• [The input]
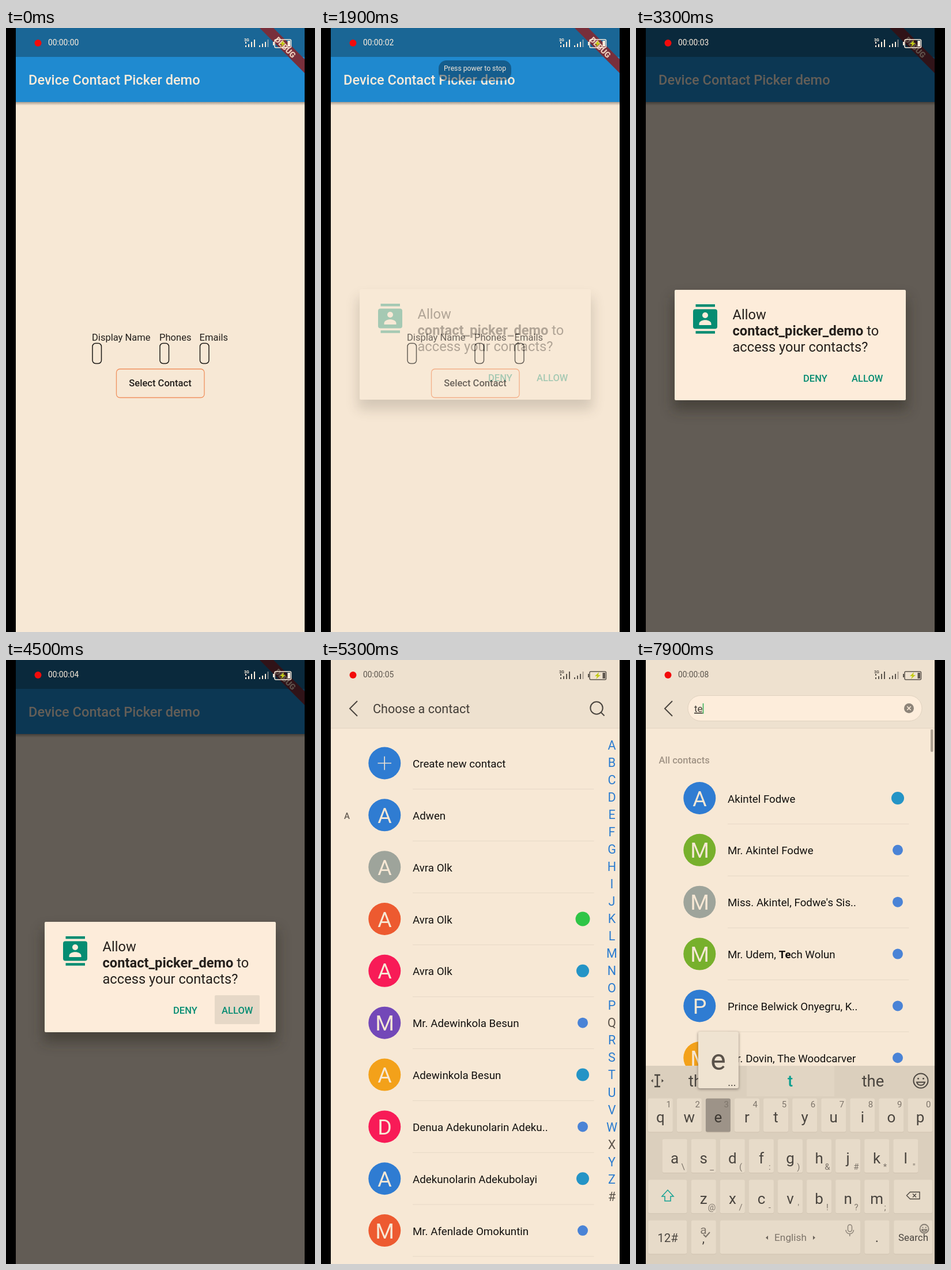
An HTML page for the animation above (8 s loop, 536 px wide and 1045 px high).

```html
<!DOCTYPE html>
<html lang="en">
<head>
<meta charset="utf-8">
<title>Contact picker demo</title>
<style>
@property --sec { syntax: '<integer>'; inherits: false; initial-value: 0; }
html, body { margin: 0; width: 100%; height: 100%; overflow: hidden; background: #000; }
body { position: relative; font-family: Roboto, sans-serif; }
svg { position: absolute; left: 0; top: 0; width: 536px; height: 1045px; }
text { font-family: Roboto, sans-serif; white-space: pre; }
.mid { text-anchor: middle; }
.medium { font-weight: 500; }
.bold { font-weight: 700; }
.line { fill: none; stroke: #4a453f; stroke-width: 2; }

.anim { animation: 8s linear infinite; }
#dim { animation-name: dim; }
#dialog { animation-name: dialog; }
#nudge { animation-name: nudge; }
#pressed { animation-name: pressed; }
#toast { animation-name: toast; }
#list { animation-name: list; }
#search { animation-name: search; }
#thumb { animation-name: thumb; }
#keyboard { animation-name: keyboard; }
#results, #suggest { animation-name: results; }
#typed1 { animation-name: typed1; }
#typed2 { animation-name: typed2; }
#press-t { animation-name: pressT; }
#press-e { animation-name: pressE; }
#status, #time { color: #fdeedd; animation-name: ink; }
#time { position: absolute; left: 73px; top: 17px; font-size: 13.8px; line-height: 16px; }
#time::after {
  counter-reset: sec var(--sec);
  content: "00:00:0" counter(sec);
  animation: clock 8s linear infinite;
}
@keyframes clock { 0%, 1% { --sec: 0; } 100% { --sec: 8; } }
@keyframes ink { 0%, 61.2% { color: #fdeedd; } 64%, 100% { color: #5b544c; } }
@keyframes toast { 0%, .5% { opacity: 0; } 3.75%, 37% { opacity: 1; } 41%, 100% { opacity: 0; } }
@keyframes dim { 0%, 23.75% { opacity: 0; } 26.25%, 57.5% { opacity: .6; } 60%, 100% { opacity: 0; } }
@keyframes dialog {
  0%, 22.5% { opacity: 0; } 23.75% { opacity: .33; }
  25.6%, 57.5% { opacity: 1; } 60%, 100% { opacity: 0; }
}
@keyframes nudge { 0%, 28.7% { transform: none; } 28.75%, 100% { transform: translateY(1px); } }
@keyframes pressed { 0%, 54.5% { opacity: 0; } 56%, 100% { opacity: 1; } }
@keyframes list { 0%, 61.2% { opacity: 0; } 64.4%, 100% { opacity: 1; } }
@keyframes search { 0%, 81.9% { opacity: 0; } 83.5%, 100% { opacity: 1; } }
@keyframes thumb { 0%, 87.5% { opacity: 1; } 90%, 100% { opacity: 0; } }
@keyframes keyboard {
  0%, 82.5% { opacity: 0; transform: translateY(210px); }
  83.75% { opacity: .35; transform: translateY(105px); }
  85% { opacity: .72; transform: translateY(38px); }
  86.25% { opacity: .95; transform: translateY(8px); }
  87.5%, 100% { opacity: 1; transform: none; }
}
@keyframes results { 0%, 93.2% { opacity: 0; } 93.3%, 100% { opacity: 1; } }
@keyframes typed1 { 0%, 93.2% { opacity: 0; } 93.3%, 98.1% { opacity: 1; } 98.2%, 100% { opacity: 0; } }
@keyframes typed2 { 0%, 98.1% { opacity: 0; } 98.2%, 100% { opacity: 1; } }
@keyframes pressT { 0%, 92.4% { opacity: 0; } 92.5%, 94.9% { opacity: 1; } 95%, 100% { opacity: 0; } }
@keyframes pressE { 0%, 97.4% { opacity: 0; } 97.5%, 100% { opacity: 1; } }
</style>
</head>
<body>
<svg viewBox="0 0 536 1045">
  <defs>
    <clipPath id="screen"><rect x="17" width="501" height="1045"/></clipPath>
    <linearGradient id="shade" x2="0" y2="1">
      <stop stop-color="#5a5048" stop-opacity=".5"/><stop offset="1" stop-color="#5a5048" stop-opacity="0"/>
    </linearGradient>
    <filter id="blur" x="-30%" y="-30%" width="160%" height="160%"><feGaussianBlur stdDeviation="11"/></filter>
    <filter id="soft"><feGaussianBlur stdDeviation="2"/></filter>
    <g id="smile" class="line"><circle r="12.5"/><path d="M-7 2.5a7.3 7.3 0 0 0 14 0z"/>
      <path d="M-4.5-5v2.5M4.5-5v2.5" stroke-width="2.6"/></g>
    <g id="caret" class="line"><path d="M-5-10H5M-5 10H5M0-10V10" stroke-width="2.4"/>
      <path d="M-7.500-3l-3.500 3 3.500 3zM7.500-3l3.500 3-3.500 3z" fill="#4a453f" stroke="none"/></g>
  </defs>
  <g clip-path="url(#screen)">
    <g id="app">
      <rect width="536" height="1045" fill="#f7e8d5"/>
      <rect y="128" width="536" height="6" fill="url(#shade)"/>
      <rect width="536" height="128" fill="#1f8ad0"/>
      <rect width="536" height="50" fill="#1a6696"/>
      <text x="39" y="98" font-size="23.6" class="medium" fill="#fbecdb">Device Contact Picker demo</text>
      <g font-size="16.56" fill="#221e1b">
        <text x="149" y="541">Display Name</text><text x="266" y="541">Phones</text><text x="335.500" y="541">Emails</text>
        <text x="267.500" y="620" class="mid medium">Select Contact</text>
      </g>
      <g fill="none" stroke="#1b1815" stroke-width="1.5">
        <rect x="150" y="545.500" width="15.500" height="35" rx="5.500"/>
        <rect x="267" y="545.500" width="15.500" height="35" rx="5.500"/>
        <rect x="336.500" y="545.500" width="15.500" height="35" rx="5.500"/>
        <rect x="191.500" y="590" width="152.500" height="49.500" rx="6" stroke="#f0915f" stroke-width="1.3"/>
      </g>
      <path d="M440 0h24l54 54v24z" fill="#782f3b"/>
      <text transform="translate(484.500 33.500) rotate(45)" y="5" font-size="14" font-weight="900" class="mid" fill="#eecdbb">DEBUG</text>
    </g>
    <rect id="dim" class="anim" width="536" height="1045"/>
    <g id="dialog" class="anim"><g id="nudge" class="anim">
      <rect x="64" y="466" width="407" height="194" fill="#2d2c20" opacity=".5" filter="url(#blur)"/>
      <rect x="67" y="452" width="401" height="191" rx="2" fill="#fdecda"/>
      <rect id="pressed" class="anim" x="362" y="579" width="78" height="50" rx="2" fill="#e6d8c7"/>
      <g fill="#058c72">
        <path d="M103.500 477h33.500v4.500h-33.500zM103.500 523.300h33.500v4.500h-33.500z"/>
        <rect x="99" y="485.500" width="42" height="34" rx="4"/>
        <g fill="#fdecda"><circle cx="120" cy="496" r="5"/><path d="M109.500 513v-2c0-9 21-9 21 0v2z"/></g>
        <g font-size="16.56" class="medium"><text x="290" y="610.500">DENY</text><text x="374" y="610.500">ALLOW</text></g>
      </g>
      <g font-size="23.66" fill="#241f1b">
        <text x="167.500" y="502.500">Allow</text>
        <text x="167.500" y="530.500"><tspan class="bold">contact_picker_demo</tspan> to</text>
        <text x="167.500" y="558.500">access your contacts?</text>
      </g>
    </g></g>

    <g id="list" class="anim">
      <rect width="536" height="1045" fill="#f7e8d5"/>
      <rect width="536" height="118" fill="#eee1cf"/>
      <path d="M17 118h501" stroke="#e2d4c2"/>
      <path d="M63 71 50 84l13 13" class="line"/>
      <text x="90" y="92" font-size="21.6" fill="#423d37">Choose a contact</text>
      <g class="line"><circle cx="478" cy="83" r="10.700"/><path d="m485.500 90.500 6 6"/></g>
      <g id="rows"></g>
      <text x="45" y="275" font-size="15" class="mid medium" fill="#665d54">A</text>
      <g id="index" font-size="21.5" class="mid"></g>
    </g>

    <g id="search" class="anim">
      <path d="M474 119h44v583h-44zM17 702h501v343H17z" fill="#f7e8d5"/>
      <rect x="80" y="50" width="438" height="67" fill="#eee1cf"/>
      <rect x="90" y="61.500" width="406" height="44" rx="22" fill="#fdeddb" stroke="#e0d2bf"/>
      <text x="101" y="90" font-size="17" fill="#bfb2a2">Find contacts</text>
      <rect id="thumb" class="anim" x="500" y="132.500" width="5.500" height="44.500" rx="2.500" fill="#6b635a"/>
    </g>
    <g id="results" class="anim">
      <rect y="119" width="536" height="926" fill="#f7e8d5"/>
      <rect x="99" y="66" width="120" height="35" fill="#fdeddb"/>
      <circle cx="473.500" cy="83.500" r="8.500" fill="#8d8479"/>
      <path d="m470.300 80.300 6.400 6.400m0-6.400-6.400 6.400" stroke="#fdeddb" stroke-width="1.6"/>
      <rect x="511" y="120" width="4.500" height="39" rx="2" fill="#aea192"/>
      <text x="39.500" y="178.500" font-size="16.6" class="medium" fill="#a09385">All contacts</text>
      <g id="matches"></g>
    </g>
    <g font-size="17" fill="#423d37" stroke-width="1.5">
      <g id="typed1" class="anim"><text x="101" y="90" text-decoration="underline">t</text><path d="M107.500 75v18" stroke="#2fae50"/></g>
      <g id="typed2" class="anim"><text x="101" y="90" text-decoration="underline">te</text><path d="M116.500 75v18" stroke="#2fae50"/></g>
    </g>

    <g id="keyboard" class="anim">
      <rect y="702" width="536" height="400" fill="#dbcfbd"/>
      <path d="M17 751.500h501" stroke="#cfc2b0"/>
      <use href="#caret" x="43" y="729"/>
      <circle cx="267" cy="729" r="12" fill="#5f574f"/>
      <path class="line" d="M433 717.500c2 5 9 5 11 0l8 5-4 6-3-1.500v13.500h-13v-13.500l-3 1.500-4-6z"/>
      <use href="#smile" x="492" y="728.500"/>
      <g id="suggest" class="anim" font-size="27.5" fill="#4a453f">
        <rect y="702" width="536" height="53" fill="#dbcfbd"/>
        <rect x="192" y="702" width="152" height="53" fill="#e1d5c3"/>
        <use href="#caret" x="37" y="728"/>
        <use href="#smile" x="494" y="728"/>
        <g class="mid"><text x="115" y="738">that</text><text x="411" y="738">the</text>
        <text x="267.500" y="738" class="medium" fill="#0a9f90">t</text></g>
      </g>
      <g id="keys" class="mid" fill="#4a453f"></g>
      <path d="m55 917 10 11h-5v8H50v-8h-5z" fill="none" stroke="#14a394" stroke-width="1.500"/>
      <path class="line" style="stroke-width:1.4" d="m469.500 926.500 6-6h16.500v12h-16.500zM480 923.500l6 6m0-6-6 6"/>
      <g class="mid" fill="#4a453f">
        <text x="55" y="1007" font-size="20.500">12#</text>
        <text x="117" y="993" font-size="21" fill="#7d746a">a</text><text x="117" y="1008" font-size="22">,</text>
        <text x="268" y="1005" font-size="17.300" fill="#7d746a">English</text>
        <text x="418" y="1007" font-size="24">.</text>
        <text x="481" y="1005" font-size="16.900">Search</text>
      </g>
      <path d="m117 994 4 4 7-8" class="line" style="stroke:#7d746a"/>
      <path d="m229 996-4 3.500 4 3.500zM307 996l4 3.500-4 3.500z" fill="#6b635a"/>
      <g fill="none" stroke="#8d8479" stroke-width="1.500"><rect x="367.500" y="977" width="7" height="12" rx="3.500"/><path d="M364 986c0 9 13.500 9 13.500 0M370.800 993v4"/></g>
      <use href="#smile" transform="translate(500 984) scale(.6)"/>
      <g id="press-t" class="anim"></g>
      <g id="press-e" class="anim"></g>
    </g>

    <g id="toast" class="anim">
      <rect x="204" y="56" width="126" height="35" rx="14" fill="#0a283c" opacity=".45"/>
      <text x="267" y="73.500" font-size="12.2" class="mid" fill="#f6e8d8">Press power to stop</text>
    </g>
    <g id="status" class="anim" fill="currentColor">
      <circle cx="55.500" cy="26" r="6" fill="#f30b0b"/>
      <text x="413" y="23" font-size="7" class="bold">3G</text>
      <path d="M415 24h2v3h-2zM415 30h2v3h-2zM420 28h2v5h-2zM425 24h2v9h-2zM430 20h2v13h-2zM439 30h2v3h-2zM444 27h2v6h-2zM449 24h2v9h-2z"/>
      <path d="M453.500 20h2v13h-2z" opacity=".45"/>
      <rect x="466" y="20" width="28.500" height="14" rx="2" fill="none" stroke="currentColor" stroke-width="1.500"/>
      <path d="M463 24h2v6h-2zM488.500 22h4.500v10h-4.500z"/>
      <path d="m482 21-7 7h4l-2 5 8-7h-4z" fill="#c3cb16"/>
    </g>
  </g>
</svg>
<div id="time" class="anim"></div>
<script>
const $ = id => document.getElementById(id);
const BLUE = '#2f7cd2', GREY = '#9ea49b', ORANGE = '#ed5a30', PINK = '#f81b57',
      PURPLE = '#7348b8', AMBER = '#f3a11a', GREEN = '#77b02c';
const badges = { chat: ['#2fc546', 12.5], plane: ['#2494c6', 11], mail: ['#4a83d6', 9] };

function row(y, [name, color, badge], letter = name[0]) {
  const [tint, r] = badges[badge] || [];
  const face = letter === '+'
    ? `<path d="M98.500 ${y}h23.500M110.200 ${y - 11.7}v23.500" stroke="#f0e3d3" stroke-width="1.6"/>`
    : `<text x="110.500" y="${y + 13.5}" font-size="37.500" class="mid" fill="#f7e8d5">${letter}</text>`;
  return `<circle cx="110.300" cy="${y}" r="28" fill="${color}"/>${face}
    <text x="159" y="${y + 7.5}" font-size="18.750" fill="#12100e">${name.replace('Te', '<tspan class="bold">Te</tspan>')}</text>
    <path d="M159 ${y + 44.8}h314.500" stroke="#e6d8c6"/>
    ${r ? `<circle cx="454" cy="${y}" r="${r}" fill="${tint}"/>` : ''}`;
}

const contacts = [
  ['Adwen', BLUE], ['Avra Olk', GREY], ['Avra Olk', ORANGE, 'chat'], ['Avra Olk', PINK, 'plane'],
  ['Mr. Adewinkola Besun', PURPLE, 'mail'], ['Adewinkola Besun', AMBER, 'plane'],
  ['Denua Adekunolarin Adeku..', PINK, 'mail'], ['Adekunolarin Adekubolayi', BLUE, 'plane'],
  ['Mr. Afenlade Omokuntin', ORANGE, 'mail'],
];
const matches = [
  ['Akintel Fodwe', BLUE, 'plane'], ['Mr. Akintel Fodwe', GREEN, 'mail'],
  ["Miss. Akintel, Fodwe's Sis..", GREY, 'mail'], ['Mr. Udem, Tech Wolun', GREEN, 'mail'],
  ['Prince Belwick Onyegru, K..', BLUE, 'mail'], ['Mr. Dovin, The Woodcarver', AMBER, 'mail'],
];
$('rows').innerHTML = row(178.5, ['Create new contact', BLUE], '+') +
  contacts.map((c, i) => row(268.3 + 89.85 * i, c)).join('');
$('matches').innerHTML = matches.map((c, i) => row(239 + 89.85 * i, c)).join('');

$('index').innerHTML = [...'ABCDEFGHIJKLMNOPQRSTUVWXYZ#'].map((c, i) =>
  `<text x="504.500" y="${154.7 + 30.04 * i}" fill="${'QX#'.includes(c) ? '#5c544b' : '#2a7cd0'}">${c}</text>`).join('');

const PITCH = 50.07;
const key = (x, y, w = 43, fill = '#e7dbc9') =>
  `<rect x="${x - w / 2}" y="${y + 1}" width="${w}" height="58" rx="3" fill="#cfc2b0"/>
   <rect x="${x - w / 2}" y="${y}" width="${w}" height="58" rx="3" fill="${fill}"/>`;
const esc = c => c === '&' ? '&amp;' : c;
const letterKey = (x, y, c, hint, hintY, fill) => key(x, y, 43, fill) +
  `<text x="${x}" y="${y + 41.5}" font-size="26">${c}</text>
   <text x="${x + 14.3}" y="${y + hintY}" font-size="15" fill="#7d746a">${esc(hint)}</text>`;
const keyRow = (x, y, letters, hints, hintY) => [...letters].map((c, i) =>
  letterKey(x + PITCH * i, y, c, hints[i], hintY)).join('');

$('keys').innerHTML =
  keyRow(42.3, 758.5, 'qwertyuiop', '1234567890', 15) +
  keyRow(67.2, 829, 'asdfghjkl', '\\_(:)&#*"', 53) +
  keyRow(117.3, 899.3, 'zxcvbnm', "@/-'!?;", 53) +
  [899.3, 969.6].map(y => key(54.7, y, 67) + key(480.7, y, 67)).join('') +
  key(117.3, 969.6) + key(267.5, 969.6, 243) + key(418, 969.6);

function pressKey(id, slot, c) {
  const x = 42.3 + PITCH * slot;
  $(id).innerHTML = `<g class="mid" fill="#3d3832">${letterKey(x, 758.5, c, slot + 1, 15, '#9d9388')}
    <rect x="${x - 35}" y="644" width="71" height="99" rx="3" fill="#5a5048" opacity=".55" filter="url(#soft)"/>
    <rect x="${x - 34.5}" y="643" width="70" height="98" rx="3" fill="#efe3d1"/>
    <text x="${x}" y="709" font-size="50" fill="#5a524a">${c}</text>
    <text x="${x + 24}" y="737" font-size="18">...</text></g>`;
}
pressKey('press-t', 4, 't');
pressKey('press-e', 2, 'e');
</script>
</body>
</html>
```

• [Activity]
If a line in the records contains the string "filter", copy it out.

• [Task result]
    <filter id="blur" x="-30%" y="-30%" width="160%" height="160%"><feGaussianBlur stdDeviation="11"/></filter>
    <filter id="soft"><feGaussianBlur stdDeviation="2"/></filter>
      <rect x="64" y="466" width="407" height="194" fill="#2d2c20" opacity=".5" filter="url(#blur)"/>
    <rect x="${x - 35}" y="644" width="71" height="99" rx="3" fill="#5a5048" opacity=".55" filter="url(#soft)"/>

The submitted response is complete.